To get a better idea of what the Titans are getting, I went back and watched a couple games of defensive tackle Sammie Lee Hill, formerly of the Detroit Lions.
With Hill, the first question was which games to watch. He started the season as the Lions' fourth defensive tackle, behind Ndamukong Suh, Corey Williams, and Nick Fairley. That's where he was when the Lions faced the Titans and I noted his presence in Enemy Intelligence. When the Lions had those four players, Hill played about 30% of the time as the Lions used a four-man rotation at D-tackle. After Williams went down, Hill became the third defensive tackle and played a little under half the time on average. After Fairley followed Williams to injured reserve, Hill became the starter and played about 70% of the time.

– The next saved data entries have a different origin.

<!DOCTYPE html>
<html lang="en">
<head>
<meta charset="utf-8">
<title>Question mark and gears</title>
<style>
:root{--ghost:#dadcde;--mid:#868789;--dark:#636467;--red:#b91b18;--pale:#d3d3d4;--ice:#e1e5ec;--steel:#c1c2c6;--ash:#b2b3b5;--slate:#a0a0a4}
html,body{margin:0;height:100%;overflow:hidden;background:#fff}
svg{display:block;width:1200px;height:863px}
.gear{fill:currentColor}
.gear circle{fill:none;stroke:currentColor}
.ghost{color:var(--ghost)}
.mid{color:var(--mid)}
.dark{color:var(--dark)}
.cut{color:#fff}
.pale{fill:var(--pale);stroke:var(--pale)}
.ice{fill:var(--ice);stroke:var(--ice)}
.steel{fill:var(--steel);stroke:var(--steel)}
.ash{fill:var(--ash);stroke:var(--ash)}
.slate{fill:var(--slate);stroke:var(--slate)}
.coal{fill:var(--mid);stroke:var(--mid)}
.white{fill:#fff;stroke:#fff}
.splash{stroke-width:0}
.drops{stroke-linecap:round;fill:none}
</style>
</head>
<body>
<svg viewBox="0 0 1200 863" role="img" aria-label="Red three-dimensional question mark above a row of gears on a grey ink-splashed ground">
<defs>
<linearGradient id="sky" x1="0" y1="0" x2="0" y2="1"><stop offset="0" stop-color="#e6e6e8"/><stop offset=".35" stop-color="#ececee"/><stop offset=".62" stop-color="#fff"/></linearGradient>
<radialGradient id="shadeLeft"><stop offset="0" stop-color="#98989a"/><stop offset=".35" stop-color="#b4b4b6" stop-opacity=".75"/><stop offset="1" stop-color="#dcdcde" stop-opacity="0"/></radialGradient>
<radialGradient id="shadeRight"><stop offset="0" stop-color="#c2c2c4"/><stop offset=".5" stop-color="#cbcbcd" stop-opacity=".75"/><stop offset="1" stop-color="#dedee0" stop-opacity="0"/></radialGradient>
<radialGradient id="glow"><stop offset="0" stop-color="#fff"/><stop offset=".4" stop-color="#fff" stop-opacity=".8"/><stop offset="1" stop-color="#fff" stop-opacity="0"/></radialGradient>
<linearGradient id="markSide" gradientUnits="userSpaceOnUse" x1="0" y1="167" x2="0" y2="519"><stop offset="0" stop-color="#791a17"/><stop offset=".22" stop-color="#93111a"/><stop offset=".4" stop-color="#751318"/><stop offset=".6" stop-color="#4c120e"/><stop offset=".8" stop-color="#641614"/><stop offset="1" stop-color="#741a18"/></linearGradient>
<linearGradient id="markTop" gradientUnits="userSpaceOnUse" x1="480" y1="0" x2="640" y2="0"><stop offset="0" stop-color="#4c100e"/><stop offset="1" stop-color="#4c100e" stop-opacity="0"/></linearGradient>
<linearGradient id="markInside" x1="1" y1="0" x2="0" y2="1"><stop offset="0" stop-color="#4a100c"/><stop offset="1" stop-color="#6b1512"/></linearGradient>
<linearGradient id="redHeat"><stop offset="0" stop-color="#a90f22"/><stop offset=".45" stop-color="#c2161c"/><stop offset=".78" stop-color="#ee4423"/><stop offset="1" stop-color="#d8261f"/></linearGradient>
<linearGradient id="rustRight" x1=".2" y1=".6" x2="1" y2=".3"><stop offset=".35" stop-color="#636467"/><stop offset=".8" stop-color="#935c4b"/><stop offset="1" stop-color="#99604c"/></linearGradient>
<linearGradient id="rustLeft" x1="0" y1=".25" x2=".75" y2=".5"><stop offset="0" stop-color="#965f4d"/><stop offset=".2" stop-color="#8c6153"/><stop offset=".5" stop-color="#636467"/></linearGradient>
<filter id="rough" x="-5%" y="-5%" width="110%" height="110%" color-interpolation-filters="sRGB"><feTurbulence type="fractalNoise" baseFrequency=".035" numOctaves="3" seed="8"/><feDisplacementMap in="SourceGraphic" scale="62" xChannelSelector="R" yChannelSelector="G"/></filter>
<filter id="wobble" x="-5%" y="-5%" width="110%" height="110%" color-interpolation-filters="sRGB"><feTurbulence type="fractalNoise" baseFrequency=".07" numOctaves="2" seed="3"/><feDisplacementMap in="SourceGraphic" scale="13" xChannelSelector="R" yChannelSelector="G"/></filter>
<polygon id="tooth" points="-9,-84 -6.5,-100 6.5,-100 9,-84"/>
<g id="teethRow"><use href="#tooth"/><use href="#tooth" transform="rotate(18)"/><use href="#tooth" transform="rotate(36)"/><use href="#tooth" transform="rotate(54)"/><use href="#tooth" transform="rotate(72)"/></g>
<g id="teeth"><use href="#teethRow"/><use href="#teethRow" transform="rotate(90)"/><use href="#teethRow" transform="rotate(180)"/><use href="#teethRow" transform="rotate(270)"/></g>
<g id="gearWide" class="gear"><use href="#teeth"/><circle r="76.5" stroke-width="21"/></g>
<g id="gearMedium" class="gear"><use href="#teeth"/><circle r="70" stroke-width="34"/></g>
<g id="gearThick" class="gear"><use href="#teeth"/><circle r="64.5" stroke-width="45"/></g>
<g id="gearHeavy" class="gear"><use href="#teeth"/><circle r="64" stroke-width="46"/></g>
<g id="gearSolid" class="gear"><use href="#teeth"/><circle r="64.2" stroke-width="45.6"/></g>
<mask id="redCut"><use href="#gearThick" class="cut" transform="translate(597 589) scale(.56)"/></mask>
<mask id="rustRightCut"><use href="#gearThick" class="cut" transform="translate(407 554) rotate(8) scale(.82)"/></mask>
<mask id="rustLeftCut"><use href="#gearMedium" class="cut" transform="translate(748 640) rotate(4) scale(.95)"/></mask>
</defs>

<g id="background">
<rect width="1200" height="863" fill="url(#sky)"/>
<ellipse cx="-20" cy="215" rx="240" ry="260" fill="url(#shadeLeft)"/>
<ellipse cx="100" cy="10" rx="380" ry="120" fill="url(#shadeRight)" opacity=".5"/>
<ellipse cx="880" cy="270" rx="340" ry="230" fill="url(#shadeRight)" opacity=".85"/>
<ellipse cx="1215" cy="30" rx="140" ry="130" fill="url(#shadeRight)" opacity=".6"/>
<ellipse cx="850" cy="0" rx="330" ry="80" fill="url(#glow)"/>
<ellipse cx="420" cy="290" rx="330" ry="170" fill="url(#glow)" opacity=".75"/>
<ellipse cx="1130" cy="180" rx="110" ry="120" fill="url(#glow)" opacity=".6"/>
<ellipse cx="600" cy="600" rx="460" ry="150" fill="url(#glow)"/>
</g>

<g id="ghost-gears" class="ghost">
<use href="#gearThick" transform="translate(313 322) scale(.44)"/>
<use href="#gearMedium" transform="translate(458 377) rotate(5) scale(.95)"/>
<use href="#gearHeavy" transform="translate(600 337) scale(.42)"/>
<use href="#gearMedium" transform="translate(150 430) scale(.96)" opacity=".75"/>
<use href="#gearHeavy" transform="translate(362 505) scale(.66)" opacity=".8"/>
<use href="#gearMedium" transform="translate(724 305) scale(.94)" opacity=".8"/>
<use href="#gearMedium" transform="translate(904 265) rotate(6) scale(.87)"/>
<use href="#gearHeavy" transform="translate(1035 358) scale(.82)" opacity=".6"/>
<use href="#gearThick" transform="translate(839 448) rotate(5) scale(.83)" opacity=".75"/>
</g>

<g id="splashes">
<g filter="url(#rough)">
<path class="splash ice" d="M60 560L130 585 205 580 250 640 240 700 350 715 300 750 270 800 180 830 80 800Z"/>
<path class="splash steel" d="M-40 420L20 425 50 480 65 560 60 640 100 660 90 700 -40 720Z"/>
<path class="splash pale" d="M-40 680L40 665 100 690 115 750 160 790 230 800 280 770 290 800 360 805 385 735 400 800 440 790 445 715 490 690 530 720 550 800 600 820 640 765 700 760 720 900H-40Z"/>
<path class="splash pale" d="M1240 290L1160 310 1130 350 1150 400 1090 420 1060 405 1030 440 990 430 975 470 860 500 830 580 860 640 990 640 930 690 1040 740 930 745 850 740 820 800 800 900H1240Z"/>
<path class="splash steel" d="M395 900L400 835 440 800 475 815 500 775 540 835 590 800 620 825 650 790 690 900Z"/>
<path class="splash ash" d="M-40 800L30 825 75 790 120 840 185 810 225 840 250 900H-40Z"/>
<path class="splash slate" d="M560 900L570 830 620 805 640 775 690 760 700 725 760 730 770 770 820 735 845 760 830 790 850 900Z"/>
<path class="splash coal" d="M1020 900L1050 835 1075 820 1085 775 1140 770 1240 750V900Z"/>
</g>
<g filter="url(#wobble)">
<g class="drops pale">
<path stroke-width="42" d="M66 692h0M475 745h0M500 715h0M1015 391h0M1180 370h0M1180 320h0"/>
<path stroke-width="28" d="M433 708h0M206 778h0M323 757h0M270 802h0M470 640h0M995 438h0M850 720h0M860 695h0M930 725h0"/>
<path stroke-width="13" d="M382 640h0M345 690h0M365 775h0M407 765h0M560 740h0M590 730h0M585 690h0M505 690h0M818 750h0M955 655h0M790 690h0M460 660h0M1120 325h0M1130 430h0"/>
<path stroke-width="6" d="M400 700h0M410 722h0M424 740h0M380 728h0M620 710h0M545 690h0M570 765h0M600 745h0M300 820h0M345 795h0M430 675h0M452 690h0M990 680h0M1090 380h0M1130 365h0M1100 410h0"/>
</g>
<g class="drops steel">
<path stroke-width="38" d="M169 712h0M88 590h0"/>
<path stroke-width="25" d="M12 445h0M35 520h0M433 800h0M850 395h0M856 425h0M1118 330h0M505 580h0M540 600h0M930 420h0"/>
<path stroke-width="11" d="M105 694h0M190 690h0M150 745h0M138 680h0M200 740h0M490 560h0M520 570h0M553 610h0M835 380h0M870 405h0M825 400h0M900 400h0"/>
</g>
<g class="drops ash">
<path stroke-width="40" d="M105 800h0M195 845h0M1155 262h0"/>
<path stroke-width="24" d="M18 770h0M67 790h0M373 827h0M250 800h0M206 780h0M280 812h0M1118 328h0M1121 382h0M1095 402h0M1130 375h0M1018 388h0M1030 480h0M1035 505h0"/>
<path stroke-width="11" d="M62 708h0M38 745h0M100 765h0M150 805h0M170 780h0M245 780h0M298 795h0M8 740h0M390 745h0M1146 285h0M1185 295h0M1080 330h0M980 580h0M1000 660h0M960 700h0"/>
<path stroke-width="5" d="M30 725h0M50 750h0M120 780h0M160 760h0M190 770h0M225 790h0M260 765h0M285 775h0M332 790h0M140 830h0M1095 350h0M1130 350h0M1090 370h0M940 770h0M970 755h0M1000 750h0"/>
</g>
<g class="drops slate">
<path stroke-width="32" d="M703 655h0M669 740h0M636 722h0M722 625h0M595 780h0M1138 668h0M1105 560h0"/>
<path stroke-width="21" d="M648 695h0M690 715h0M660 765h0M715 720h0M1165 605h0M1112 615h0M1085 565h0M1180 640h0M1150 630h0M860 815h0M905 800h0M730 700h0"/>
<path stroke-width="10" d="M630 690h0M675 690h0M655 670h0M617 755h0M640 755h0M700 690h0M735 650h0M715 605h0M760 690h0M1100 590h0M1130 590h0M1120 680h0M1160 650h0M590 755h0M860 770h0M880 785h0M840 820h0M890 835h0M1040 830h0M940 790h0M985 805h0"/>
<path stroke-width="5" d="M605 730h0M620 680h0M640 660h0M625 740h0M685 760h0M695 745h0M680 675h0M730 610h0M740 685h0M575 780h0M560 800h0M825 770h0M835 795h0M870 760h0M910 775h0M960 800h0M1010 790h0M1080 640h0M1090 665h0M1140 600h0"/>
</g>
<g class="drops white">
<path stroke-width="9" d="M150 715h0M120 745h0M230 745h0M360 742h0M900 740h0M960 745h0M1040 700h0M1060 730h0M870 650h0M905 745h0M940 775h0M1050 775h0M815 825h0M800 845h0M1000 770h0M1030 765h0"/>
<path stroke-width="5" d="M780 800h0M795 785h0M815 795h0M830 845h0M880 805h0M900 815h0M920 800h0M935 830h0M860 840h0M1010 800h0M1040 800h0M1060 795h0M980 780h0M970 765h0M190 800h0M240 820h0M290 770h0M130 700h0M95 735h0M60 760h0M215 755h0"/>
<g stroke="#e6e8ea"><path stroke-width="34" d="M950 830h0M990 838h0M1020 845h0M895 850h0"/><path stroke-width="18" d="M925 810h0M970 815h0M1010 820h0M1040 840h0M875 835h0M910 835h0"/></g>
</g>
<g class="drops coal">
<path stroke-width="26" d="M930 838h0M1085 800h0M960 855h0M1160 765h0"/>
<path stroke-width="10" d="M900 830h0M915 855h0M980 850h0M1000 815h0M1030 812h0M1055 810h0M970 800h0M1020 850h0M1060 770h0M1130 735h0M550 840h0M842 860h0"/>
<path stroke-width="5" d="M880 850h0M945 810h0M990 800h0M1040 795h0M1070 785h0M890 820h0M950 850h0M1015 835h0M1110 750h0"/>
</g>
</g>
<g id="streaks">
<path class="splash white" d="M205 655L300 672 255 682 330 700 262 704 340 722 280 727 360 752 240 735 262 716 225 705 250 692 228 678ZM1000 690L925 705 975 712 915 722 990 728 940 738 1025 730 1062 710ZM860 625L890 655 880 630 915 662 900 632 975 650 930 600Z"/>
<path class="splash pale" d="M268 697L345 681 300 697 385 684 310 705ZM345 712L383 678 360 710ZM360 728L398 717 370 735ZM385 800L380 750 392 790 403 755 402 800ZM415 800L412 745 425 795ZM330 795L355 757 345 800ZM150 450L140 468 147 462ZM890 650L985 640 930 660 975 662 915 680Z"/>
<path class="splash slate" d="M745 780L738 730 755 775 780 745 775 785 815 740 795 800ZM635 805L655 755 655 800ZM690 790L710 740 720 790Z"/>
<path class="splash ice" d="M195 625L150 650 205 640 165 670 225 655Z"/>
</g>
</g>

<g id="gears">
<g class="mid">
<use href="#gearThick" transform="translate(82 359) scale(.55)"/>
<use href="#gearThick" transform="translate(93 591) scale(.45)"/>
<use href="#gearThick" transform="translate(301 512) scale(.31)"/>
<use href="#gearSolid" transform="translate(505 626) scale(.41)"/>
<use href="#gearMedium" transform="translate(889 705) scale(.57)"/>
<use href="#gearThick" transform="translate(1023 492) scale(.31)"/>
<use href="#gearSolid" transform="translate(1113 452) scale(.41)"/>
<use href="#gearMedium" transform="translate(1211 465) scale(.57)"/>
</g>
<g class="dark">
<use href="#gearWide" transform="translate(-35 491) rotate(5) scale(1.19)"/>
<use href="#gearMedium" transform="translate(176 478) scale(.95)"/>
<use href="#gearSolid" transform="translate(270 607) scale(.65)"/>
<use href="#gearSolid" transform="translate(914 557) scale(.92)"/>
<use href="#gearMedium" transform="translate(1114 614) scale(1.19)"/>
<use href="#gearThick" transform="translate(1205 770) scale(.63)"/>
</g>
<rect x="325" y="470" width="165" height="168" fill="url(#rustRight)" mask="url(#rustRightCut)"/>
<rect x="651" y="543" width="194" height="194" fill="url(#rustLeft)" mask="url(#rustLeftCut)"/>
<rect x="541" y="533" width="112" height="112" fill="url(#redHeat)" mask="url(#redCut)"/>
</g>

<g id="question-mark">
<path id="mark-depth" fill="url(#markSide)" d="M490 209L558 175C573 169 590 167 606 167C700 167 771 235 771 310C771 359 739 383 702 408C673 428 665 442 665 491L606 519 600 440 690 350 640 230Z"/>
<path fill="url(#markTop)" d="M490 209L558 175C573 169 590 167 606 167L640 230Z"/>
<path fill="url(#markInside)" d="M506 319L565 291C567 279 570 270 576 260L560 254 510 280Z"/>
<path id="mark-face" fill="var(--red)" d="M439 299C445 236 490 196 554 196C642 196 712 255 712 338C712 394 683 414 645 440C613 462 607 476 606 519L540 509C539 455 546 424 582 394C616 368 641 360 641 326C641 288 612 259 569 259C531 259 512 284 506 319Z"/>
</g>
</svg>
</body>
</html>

I wanted to get a decent sample of Hill's work, so I chose two games where he had a heavier workload. That ruled out the game against the Titans, as he only played 13 snaps. The first game I watched was the Lions' 34-24 loss to the Vikings in Week 10. With Corey Williams out, he was part of a 3-man rotation behind Suh and Fairley, playing 44 snaps (63%) to Suh's 61 and Fairley's 48. The second was the Lions' 31-18 loss to the Falcons in Week 16. Hill played 40 snaps (71%) that game, while Suh played 51 and late-season addition Andre Fluellen 21.no comments